Take every line in the entries that includes the word "function" and copy it.

(Records from a collection)

○ ○ ○ ○

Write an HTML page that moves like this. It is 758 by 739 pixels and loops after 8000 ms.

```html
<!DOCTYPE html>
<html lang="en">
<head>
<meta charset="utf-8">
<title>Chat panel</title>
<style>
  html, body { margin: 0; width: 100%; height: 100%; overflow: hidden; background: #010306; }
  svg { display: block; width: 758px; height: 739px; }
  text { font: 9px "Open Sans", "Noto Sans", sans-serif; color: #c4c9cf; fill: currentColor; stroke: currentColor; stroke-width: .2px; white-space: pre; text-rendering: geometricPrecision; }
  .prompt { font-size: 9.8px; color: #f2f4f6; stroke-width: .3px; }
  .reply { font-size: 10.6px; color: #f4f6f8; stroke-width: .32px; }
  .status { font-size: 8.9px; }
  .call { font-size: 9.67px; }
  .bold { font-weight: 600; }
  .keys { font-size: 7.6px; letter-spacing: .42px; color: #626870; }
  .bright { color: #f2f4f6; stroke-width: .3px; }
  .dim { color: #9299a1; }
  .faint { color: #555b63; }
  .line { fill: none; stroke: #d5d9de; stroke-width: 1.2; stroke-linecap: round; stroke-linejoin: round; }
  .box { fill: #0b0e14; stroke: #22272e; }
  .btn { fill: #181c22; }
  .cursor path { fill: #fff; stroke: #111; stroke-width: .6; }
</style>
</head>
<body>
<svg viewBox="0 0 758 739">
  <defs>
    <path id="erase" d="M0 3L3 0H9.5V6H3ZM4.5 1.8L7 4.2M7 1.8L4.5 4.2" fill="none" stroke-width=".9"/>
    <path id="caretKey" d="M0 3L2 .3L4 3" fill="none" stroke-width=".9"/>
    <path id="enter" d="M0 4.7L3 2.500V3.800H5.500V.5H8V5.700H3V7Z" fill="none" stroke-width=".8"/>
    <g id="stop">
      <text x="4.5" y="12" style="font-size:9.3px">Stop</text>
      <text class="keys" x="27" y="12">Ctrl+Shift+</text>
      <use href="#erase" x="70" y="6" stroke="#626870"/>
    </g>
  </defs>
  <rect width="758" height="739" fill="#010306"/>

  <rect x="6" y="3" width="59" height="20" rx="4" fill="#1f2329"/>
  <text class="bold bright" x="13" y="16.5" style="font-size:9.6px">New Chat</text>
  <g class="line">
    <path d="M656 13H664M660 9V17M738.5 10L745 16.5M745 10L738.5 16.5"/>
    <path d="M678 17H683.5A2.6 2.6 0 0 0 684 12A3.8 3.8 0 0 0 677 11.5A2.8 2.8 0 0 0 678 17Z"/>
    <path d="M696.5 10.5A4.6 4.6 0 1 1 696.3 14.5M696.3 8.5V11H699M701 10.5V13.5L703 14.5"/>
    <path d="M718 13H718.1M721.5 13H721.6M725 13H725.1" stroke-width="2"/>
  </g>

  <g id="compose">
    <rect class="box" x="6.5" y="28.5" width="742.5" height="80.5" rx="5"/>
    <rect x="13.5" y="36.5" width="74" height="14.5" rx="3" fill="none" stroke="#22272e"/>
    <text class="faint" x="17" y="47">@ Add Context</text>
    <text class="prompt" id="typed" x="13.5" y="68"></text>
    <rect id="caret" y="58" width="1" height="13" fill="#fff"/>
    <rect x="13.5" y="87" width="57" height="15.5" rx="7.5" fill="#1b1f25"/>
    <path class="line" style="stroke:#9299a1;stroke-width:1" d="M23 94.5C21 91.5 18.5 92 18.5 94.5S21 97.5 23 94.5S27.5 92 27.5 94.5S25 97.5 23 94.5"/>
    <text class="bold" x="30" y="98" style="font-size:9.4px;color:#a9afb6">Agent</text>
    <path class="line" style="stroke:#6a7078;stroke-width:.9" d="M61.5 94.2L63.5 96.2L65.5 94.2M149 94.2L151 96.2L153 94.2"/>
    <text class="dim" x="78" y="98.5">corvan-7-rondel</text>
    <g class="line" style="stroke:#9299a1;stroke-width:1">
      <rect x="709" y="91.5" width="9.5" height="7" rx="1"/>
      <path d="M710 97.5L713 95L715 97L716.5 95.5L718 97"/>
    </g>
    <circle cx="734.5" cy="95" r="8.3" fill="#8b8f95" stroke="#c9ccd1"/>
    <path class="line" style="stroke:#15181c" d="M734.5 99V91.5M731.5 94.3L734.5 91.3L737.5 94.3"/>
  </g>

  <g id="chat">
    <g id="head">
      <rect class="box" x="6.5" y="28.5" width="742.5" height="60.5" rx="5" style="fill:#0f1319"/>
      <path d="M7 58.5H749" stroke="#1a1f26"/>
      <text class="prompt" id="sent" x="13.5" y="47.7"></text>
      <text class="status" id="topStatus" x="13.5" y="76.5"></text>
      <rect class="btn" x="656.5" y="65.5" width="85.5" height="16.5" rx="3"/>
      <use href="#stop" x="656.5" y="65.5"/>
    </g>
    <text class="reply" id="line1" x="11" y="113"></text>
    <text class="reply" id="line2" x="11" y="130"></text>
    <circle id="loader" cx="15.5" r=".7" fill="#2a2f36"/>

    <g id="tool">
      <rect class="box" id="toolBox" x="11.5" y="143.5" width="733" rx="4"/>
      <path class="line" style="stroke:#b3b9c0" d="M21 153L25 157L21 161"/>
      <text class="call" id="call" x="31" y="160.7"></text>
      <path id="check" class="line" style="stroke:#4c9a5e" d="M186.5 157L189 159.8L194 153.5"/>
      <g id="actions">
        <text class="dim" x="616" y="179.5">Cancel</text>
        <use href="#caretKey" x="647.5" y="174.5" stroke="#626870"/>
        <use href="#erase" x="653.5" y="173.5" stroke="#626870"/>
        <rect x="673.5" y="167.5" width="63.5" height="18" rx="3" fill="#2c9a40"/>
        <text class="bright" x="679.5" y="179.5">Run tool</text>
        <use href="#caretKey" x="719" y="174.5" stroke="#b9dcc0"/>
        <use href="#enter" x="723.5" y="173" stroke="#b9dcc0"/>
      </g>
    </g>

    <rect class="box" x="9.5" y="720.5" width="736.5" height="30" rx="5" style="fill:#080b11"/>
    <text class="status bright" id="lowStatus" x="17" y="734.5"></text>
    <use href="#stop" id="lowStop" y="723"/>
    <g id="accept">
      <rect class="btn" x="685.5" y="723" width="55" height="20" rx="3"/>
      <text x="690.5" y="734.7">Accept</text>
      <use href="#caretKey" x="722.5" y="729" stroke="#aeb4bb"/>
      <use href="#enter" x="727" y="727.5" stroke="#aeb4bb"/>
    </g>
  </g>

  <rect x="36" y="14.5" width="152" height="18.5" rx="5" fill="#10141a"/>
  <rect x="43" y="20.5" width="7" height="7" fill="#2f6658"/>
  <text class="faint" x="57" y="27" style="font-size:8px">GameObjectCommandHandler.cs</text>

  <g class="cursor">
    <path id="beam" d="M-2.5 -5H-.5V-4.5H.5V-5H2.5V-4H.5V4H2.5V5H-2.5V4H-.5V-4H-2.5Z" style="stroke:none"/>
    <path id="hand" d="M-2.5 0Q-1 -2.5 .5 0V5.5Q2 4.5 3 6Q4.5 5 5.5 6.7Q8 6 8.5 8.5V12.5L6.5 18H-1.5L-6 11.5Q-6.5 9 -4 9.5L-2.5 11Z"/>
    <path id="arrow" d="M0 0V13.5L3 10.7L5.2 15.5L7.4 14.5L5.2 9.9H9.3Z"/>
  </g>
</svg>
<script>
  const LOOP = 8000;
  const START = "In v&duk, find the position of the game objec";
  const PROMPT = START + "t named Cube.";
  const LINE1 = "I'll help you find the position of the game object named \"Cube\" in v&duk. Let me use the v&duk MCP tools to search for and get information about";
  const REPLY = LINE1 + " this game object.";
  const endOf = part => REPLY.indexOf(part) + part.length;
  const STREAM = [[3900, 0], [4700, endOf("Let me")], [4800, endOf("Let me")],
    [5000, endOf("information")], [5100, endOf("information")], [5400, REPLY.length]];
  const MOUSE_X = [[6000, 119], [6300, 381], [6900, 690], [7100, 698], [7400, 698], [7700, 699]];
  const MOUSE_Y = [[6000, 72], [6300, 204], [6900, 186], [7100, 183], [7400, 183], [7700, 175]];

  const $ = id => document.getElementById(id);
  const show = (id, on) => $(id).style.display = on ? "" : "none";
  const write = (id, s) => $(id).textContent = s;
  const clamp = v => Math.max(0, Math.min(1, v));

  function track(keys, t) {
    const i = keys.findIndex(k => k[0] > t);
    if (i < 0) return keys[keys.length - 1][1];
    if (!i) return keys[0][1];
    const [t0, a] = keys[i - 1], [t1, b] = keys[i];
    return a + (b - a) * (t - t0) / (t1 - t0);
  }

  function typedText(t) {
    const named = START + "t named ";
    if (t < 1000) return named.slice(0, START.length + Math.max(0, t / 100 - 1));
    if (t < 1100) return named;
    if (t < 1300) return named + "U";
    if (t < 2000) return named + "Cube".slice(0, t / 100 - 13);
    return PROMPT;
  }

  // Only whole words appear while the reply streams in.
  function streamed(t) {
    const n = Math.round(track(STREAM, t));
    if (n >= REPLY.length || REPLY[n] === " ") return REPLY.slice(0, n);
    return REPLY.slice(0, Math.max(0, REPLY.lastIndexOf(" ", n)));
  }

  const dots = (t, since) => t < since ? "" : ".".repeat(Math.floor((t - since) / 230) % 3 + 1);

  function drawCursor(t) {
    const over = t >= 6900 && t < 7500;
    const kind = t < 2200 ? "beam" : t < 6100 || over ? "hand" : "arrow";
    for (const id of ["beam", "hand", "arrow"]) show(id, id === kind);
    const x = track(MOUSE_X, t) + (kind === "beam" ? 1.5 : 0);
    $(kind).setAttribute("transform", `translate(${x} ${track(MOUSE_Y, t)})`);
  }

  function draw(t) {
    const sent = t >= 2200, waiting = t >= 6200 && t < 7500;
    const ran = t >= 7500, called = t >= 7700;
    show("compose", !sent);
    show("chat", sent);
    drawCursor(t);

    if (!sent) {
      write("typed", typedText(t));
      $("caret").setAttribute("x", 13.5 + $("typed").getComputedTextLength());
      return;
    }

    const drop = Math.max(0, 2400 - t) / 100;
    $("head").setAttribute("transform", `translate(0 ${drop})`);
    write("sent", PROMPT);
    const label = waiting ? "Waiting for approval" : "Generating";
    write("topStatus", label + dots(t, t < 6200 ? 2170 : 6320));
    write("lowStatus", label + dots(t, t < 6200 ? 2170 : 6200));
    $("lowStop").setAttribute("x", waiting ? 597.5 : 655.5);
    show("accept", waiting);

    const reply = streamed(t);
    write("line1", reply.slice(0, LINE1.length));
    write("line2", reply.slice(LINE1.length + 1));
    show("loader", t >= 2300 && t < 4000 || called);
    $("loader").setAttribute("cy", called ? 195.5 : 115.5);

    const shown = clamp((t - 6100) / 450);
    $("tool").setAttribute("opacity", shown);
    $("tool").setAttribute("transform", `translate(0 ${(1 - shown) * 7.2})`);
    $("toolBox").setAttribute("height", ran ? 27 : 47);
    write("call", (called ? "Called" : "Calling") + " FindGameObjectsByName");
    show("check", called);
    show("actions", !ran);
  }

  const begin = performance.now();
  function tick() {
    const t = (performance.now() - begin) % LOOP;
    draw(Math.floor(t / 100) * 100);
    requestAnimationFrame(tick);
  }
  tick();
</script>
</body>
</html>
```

○ ○ ○ ○

▶ [RESPONSE FOR THIS EXERCISE]:
  function track(keys, t) {
  function typedText(t) {
  function streamed(t) {
  function drawCursor(t) {
  function draw(t) {
  function tick() {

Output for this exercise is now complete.